▶ Problem to work on: From the records that follow, copy every line in which "bubbles" appears.

▶ Recorded information:

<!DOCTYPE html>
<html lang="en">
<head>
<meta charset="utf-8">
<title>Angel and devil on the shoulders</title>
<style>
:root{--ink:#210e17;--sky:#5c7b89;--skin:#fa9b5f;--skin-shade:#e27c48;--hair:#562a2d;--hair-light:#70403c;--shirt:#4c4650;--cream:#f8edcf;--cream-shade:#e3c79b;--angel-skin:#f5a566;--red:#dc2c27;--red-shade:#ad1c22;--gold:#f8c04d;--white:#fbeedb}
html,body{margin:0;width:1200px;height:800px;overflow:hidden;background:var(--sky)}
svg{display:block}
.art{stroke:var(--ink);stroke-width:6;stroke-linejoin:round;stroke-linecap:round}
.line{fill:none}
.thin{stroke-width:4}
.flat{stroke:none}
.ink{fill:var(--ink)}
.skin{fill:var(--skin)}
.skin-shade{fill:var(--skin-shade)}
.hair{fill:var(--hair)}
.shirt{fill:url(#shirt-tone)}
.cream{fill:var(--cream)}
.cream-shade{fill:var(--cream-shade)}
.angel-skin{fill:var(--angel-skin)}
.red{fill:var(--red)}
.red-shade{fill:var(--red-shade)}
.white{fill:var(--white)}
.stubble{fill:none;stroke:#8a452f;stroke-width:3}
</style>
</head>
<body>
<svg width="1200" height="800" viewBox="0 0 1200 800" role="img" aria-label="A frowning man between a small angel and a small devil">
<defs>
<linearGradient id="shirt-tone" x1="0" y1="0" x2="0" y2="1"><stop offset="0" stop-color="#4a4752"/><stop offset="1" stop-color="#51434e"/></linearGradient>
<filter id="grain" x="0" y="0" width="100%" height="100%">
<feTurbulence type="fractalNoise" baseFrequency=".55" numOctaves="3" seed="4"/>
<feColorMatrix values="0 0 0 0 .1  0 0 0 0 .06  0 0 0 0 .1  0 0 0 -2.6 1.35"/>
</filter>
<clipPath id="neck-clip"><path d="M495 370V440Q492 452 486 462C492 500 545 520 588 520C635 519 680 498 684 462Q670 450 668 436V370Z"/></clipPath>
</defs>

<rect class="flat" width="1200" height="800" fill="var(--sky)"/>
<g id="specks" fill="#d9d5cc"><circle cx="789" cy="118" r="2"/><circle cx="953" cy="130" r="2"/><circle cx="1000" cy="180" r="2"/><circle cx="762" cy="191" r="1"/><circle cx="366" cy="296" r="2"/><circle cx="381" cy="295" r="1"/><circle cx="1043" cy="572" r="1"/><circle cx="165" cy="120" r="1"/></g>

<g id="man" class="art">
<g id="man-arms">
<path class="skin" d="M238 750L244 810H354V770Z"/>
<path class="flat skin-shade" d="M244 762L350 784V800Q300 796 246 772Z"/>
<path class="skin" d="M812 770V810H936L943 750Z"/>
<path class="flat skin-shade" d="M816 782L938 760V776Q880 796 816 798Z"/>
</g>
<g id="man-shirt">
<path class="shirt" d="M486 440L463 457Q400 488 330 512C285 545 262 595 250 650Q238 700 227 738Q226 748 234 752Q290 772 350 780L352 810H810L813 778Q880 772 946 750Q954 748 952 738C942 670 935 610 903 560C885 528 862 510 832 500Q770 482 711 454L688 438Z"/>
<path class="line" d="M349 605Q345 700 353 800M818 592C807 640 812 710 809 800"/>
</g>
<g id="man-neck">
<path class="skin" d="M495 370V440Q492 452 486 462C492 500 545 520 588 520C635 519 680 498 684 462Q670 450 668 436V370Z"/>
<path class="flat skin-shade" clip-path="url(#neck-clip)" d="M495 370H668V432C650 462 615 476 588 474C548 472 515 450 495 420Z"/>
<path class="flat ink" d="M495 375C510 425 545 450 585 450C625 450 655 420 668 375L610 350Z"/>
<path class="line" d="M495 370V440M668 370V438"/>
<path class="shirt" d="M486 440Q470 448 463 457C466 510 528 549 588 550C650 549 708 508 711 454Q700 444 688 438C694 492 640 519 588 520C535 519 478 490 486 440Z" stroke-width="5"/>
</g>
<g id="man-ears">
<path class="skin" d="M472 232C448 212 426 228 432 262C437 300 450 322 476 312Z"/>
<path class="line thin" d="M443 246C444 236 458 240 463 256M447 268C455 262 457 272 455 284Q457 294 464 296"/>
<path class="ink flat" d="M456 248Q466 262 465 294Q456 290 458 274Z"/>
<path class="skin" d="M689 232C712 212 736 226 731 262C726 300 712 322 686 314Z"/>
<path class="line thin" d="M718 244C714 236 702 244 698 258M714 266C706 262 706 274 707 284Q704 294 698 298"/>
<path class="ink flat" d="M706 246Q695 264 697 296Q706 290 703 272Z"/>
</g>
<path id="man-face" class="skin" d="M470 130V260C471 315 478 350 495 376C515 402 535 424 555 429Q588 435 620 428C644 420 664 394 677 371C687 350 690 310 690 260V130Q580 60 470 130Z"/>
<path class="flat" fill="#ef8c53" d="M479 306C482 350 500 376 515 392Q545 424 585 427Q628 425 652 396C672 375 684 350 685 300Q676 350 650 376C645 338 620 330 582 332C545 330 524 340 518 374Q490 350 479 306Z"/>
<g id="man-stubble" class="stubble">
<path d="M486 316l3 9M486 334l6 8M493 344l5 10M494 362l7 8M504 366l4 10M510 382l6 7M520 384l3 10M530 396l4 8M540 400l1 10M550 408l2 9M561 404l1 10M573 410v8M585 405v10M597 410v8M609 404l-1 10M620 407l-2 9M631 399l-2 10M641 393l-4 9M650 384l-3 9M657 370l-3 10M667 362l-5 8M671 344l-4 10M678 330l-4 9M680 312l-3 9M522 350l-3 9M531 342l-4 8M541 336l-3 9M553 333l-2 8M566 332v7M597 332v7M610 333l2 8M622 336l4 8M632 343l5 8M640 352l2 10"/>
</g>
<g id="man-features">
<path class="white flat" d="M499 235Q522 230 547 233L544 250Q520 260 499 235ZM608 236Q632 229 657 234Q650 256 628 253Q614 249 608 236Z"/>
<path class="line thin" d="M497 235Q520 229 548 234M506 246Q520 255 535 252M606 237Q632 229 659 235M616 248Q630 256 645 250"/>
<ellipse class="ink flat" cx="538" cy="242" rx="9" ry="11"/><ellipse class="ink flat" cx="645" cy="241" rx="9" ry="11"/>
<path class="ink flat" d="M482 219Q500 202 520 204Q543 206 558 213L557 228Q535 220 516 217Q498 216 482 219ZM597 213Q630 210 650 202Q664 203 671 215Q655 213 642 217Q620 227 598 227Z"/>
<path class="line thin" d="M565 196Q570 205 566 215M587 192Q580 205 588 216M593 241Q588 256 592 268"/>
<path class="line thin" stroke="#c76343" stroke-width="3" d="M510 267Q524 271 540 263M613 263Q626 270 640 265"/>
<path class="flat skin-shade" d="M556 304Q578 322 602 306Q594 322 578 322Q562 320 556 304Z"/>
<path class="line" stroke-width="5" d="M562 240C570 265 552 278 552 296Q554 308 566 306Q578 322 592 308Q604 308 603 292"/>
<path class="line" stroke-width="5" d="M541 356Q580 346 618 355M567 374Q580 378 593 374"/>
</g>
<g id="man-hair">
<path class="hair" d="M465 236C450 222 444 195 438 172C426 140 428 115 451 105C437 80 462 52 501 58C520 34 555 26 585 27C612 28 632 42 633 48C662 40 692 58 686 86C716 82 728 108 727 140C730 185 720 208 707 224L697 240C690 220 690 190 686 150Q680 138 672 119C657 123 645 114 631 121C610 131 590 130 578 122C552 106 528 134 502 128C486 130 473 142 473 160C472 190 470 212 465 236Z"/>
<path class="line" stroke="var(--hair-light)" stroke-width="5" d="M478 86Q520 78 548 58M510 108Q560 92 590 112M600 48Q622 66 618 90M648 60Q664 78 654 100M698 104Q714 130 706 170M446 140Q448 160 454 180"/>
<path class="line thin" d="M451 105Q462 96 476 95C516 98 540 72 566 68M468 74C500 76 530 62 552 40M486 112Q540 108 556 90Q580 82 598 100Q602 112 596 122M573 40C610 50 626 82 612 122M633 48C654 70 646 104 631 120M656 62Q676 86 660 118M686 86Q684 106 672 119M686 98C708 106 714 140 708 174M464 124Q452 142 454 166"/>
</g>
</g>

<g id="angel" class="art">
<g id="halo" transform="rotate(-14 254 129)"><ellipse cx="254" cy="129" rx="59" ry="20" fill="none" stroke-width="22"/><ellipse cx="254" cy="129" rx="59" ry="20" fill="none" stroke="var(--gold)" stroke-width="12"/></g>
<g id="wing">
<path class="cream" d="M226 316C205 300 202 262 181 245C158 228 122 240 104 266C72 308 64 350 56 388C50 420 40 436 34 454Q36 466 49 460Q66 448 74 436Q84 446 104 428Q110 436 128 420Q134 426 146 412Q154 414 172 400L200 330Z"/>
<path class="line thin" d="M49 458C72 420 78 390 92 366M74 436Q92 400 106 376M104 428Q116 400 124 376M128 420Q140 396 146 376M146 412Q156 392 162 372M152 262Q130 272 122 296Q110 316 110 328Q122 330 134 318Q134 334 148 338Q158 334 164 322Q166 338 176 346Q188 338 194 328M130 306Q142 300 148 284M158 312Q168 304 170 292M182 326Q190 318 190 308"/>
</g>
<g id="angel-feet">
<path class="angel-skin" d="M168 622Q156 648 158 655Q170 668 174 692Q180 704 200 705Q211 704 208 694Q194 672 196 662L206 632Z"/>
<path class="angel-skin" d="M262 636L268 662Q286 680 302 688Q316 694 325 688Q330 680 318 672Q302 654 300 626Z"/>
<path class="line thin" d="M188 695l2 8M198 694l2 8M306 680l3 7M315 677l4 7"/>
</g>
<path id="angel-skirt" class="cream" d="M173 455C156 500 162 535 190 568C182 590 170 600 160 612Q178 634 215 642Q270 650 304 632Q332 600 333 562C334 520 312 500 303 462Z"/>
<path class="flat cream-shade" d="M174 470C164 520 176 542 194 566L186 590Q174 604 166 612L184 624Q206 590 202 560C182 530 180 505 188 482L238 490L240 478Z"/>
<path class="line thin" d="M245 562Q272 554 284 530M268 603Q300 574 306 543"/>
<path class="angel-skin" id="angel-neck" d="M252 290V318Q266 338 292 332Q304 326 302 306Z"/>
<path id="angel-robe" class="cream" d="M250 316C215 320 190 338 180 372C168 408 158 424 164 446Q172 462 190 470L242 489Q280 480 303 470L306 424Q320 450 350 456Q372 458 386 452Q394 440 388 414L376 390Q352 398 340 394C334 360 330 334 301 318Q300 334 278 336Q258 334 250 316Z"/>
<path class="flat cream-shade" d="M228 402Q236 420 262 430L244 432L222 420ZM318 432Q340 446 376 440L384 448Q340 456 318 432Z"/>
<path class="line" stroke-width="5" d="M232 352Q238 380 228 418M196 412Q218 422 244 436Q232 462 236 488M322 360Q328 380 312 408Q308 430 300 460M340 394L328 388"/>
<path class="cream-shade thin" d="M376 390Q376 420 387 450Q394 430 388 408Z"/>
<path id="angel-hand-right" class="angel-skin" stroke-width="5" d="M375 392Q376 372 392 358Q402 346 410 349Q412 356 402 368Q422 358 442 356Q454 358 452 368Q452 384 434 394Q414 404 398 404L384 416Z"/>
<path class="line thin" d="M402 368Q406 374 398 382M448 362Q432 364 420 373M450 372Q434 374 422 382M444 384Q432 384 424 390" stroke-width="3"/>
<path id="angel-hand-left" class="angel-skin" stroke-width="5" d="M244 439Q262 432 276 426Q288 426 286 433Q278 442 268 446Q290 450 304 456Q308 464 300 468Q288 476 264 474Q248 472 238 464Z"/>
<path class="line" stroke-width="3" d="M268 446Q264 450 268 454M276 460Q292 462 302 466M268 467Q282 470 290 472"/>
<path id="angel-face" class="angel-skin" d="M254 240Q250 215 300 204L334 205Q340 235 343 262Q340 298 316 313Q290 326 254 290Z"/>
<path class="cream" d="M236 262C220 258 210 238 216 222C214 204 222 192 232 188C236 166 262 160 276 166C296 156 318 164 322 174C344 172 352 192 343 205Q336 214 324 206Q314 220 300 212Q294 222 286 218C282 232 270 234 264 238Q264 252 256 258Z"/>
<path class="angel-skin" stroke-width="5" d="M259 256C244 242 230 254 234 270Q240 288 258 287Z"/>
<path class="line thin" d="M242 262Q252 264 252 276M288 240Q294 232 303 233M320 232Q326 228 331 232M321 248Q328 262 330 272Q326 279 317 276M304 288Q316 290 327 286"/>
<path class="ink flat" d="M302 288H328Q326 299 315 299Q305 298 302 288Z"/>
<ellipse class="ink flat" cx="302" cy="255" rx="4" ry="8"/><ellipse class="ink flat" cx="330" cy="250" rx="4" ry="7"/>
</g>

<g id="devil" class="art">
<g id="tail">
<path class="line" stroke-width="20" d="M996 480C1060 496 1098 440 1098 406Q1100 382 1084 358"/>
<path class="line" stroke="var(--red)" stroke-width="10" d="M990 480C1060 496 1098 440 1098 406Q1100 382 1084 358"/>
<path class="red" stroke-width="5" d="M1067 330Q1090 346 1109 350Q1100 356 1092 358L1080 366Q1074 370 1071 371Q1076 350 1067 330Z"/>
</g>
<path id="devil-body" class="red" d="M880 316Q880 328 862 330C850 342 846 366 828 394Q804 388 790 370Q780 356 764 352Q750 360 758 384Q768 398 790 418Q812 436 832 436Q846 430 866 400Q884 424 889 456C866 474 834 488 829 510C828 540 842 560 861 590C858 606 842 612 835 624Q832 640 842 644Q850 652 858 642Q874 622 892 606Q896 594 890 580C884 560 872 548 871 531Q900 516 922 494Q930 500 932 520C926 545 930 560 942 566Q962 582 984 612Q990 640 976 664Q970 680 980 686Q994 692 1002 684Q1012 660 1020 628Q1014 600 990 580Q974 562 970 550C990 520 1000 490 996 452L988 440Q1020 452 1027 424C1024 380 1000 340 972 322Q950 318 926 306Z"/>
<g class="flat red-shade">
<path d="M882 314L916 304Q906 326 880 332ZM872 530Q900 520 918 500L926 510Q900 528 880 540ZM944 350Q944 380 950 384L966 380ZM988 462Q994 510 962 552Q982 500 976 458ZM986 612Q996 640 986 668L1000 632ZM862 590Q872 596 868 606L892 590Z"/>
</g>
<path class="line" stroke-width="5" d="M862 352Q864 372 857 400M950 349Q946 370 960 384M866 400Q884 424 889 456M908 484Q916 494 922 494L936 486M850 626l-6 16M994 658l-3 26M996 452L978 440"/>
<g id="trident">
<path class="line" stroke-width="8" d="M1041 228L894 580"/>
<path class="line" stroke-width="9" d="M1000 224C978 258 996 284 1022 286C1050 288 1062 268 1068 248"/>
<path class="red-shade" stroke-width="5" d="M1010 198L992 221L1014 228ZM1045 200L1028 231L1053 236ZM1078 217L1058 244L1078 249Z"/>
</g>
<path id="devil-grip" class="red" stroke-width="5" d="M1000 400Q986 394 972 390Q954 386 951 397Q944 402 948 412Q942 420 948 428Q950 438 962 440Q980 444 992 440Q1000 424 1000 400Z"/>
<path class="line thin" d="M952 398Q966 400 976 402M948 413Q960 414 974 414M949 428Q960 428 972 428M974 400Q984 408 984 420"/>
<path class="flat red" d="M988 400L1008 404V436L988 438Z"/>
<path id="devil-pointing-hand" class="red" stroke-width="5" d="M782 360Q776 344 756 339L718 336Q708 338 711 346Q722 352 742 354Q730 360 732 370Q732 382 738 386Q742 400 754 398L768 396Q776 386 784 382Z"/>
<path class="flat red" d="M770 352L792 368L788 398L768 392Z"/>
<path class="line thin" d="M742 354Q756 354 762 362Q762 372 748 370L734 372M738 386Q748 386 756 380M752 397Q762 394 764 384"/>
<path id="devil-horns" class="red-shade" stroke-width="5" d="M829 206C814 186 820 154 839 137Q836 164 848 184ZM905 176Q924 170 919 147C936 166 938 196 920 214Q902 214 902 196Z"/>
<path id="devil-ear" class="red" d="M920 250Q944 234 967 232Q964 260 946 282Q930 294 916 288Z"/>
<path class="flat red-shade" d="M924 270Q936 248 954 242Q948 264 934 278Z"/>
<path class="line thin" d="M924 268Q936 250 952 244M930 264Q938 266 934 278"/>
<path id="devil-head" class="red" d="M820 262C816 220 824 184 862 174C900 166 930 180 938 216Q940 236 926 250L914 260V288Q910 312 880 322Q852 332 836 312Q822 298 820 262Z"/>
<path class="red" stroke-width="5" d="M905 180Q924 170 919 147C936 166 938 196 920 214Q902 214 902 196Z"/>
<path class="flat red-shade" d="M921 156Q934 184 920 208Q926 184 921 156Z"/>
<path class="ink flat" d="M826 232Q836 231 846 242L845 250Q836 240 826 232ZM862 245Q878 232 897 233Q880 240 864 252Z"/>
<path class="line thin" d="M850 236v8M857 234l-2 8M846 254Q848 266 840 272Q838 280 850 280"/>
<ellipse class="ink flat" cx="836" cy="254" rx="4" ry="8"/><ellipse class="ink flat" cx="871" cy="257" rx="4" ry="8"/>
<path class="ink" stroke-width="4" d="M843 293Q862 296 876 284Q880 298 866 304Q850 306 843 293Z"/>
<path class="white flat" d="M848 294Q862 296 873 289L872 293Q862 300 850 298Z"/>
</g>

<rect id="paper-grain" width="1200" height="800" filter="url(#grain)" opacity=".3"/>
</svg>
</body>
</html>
---
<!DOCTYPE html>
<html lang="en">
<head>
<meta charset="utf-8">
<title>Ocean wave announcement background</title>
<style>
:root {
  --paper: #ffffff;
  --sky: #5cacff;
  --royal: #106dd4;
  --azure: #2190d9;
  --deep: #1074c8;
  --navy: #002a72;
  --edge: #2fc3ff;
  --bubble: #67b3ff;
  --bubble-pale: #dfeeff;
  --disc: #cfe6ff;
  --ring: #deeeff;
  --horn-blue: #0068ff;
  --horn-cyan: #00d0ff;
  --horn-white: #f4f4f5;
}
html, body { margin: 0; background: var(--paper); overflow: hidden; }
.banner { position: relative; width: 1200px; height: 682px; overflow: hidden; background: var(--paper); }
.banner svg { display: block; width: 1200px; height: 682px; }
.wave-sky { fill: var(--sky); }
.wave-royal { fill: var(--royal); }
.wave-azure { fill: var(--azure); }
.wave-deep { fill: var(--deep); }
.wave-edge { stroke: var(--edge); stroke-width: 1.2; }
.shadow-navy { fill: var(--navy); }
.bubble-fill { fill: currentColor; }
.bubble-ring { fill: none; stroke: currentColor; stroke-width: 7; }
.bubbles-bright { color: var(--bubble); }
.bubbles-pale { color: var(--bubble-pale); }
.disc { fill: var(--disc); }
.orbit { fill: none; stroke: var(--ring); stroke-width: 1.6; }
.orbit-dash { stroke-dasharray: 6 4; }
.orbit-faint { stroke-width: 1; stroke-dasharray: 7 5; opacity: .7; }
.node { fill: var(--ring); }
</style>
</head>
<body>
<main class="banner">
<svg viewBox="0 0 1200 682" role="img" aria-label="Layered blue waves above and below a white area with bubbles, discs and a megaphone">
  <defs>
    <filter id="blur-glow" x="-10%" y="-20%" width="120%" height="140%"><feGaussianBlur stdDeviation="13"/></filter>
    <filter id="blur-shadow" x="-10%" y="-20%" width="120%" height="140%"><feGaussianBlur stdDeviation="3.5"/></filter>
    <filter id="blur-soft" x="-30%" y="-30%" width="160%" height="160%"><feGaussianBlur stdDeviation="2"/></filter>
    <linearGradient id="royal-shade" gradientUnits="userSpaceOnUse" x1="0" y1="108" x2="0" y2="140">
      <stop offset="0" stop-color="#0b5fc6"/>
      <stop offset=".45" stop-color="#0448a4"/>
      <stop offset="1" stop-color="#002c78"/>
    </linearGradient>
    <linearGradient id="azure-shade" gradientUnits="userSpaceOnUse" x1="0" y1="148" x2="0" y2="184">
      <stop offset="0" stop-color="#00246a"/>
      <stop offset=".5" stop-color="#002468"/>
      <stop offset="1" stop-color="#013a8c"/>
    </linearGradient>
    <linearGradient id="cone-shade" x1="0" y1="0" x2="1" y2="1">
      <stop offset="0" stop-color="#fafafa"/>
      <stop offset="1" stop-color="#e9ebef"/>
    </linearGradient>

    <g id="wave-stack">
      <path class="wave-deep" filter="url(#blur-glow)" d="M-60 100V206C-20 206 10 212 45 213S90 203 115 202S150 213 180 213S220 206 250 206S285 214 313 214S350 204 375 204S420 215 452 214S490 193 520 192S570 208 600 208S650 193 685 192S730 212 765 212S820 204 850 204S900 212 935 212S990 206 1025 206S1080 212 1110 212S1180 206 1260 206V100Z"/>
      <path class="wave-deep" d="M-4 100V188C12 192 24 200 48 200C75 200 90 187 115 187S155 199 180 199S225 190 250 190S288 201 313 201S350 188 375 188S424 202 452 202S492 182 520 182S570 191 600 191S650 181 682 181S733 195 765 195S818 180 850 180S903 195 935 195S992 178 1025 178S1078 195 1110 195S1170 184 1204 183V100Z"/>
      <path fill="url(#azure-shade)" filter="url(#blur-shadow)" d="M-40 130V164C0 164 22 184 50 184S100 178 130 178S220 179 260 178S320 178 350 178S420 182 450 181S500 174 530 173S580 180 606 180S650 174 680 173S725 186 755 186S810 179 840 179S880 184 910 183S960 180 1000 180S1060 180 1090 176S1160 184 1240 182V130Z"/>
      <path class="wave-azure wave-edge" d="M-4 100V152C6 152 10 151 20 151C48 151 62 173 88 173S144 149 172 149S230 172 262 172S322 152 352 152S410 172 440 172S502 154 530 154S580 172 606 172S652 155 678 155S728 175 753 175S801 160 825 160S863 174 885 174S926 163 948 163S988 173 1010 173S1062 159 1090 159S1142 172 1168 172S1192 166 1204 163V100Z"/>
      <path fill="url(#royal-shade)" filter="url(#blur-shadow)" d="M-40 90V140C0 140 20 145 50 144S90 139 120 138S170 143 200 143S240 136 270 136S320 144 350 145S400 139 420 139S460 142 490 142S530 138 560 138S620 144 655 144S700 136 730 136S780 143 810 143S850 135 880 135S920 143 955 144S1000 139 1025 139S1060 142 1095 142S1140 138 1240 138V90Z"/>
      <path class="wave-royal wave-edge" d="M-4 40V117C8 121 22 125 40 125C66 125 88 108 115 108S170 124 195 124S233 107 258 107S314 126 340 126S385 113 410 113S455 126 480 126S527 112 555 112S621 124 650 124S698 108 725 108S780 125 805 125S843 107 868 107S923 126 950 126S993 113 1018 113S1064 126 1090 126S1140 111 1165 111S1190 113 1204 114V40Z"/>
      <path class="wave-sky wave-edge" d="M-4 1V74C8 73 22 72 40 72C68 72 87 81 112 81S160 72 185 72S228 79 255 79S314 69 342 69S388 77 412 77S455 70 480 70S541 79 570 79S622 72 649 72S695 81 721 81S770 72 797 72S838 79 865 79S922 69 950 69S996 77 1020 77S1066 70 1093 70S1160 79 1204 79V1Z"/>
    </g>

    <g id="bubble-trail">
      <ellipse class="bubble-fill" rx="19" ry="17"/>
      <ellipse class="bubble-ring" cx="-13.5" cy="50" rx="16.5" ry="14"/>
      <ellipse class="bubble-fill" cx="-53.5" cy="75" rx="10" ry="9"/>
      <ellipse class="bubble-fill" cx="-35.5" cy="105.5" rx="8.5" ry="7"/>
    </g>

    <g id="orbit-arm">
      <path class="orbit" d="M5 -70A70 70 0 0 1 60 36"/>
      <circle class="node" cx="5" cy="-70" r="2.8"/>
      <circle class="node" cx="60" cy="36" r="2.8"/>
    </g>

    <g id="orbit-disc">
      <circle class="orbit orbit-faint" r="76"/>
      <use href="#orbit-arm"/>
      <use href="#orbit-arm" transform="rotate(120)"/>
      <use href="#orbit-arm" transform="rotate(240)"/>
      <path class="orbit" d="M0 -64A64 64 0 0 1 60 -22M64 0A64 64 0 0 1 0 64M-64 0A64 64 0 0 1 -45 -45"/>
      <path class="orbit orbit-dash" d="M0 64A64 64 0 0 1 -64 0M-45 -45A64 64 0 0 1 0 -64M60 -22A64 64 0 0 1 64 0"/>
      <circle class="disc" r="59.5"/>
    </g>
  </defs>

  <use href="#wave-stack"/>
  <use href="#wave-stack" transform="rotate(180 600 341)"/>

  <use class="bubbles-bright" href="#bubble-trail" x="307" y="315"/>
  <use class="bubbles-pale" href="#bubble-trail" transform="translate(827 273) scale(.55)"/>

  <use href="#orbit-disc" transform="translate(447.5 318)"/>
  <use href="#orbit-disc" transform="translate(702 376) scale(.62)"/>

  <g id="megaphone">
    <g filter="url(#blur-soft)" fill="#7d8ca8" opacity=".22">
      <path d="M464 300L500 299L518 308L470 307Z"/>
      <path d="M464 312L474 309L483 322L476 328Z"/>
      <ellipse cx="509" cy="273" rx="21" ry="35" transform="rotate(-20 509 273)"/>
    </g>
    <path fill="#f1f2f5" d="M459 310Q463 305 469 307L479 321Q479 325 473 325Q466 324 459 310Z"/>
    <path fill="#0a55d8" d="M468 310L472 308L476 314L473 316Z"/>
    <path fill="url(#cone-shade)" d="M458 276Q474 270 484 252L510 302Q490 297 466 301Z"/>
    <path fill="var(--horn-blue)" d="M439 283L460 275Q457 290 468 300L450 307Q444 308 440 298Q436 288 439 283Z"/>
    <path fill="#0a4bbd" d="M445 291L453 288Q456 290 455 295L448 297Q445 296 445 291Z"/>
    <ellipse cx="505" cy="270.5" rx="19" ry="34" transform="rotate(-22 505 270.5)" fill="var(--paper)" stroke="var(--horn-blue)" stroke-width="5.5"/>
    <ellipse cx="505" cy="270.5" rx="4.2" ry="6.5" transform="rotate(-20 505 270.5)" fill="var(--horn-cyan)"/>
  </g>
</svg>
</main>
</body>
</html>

▶ Response box:
.bubbles-bright { color: var(--bubble); }
.bubbles-pale { color: var(--bubble-pale); }
<svg viewBox="0 0 1200 682" role="img" aria-label="Layered blue waves above and below a white area with bubbles, discs and a megaphone">
  <use class="bubbles-bright" href="#bubble-trail" x="307" y="315"/>
  <use class="bubbles-pale" href="#bubble-trail" transform="translate(827 273) scale(.55)"/>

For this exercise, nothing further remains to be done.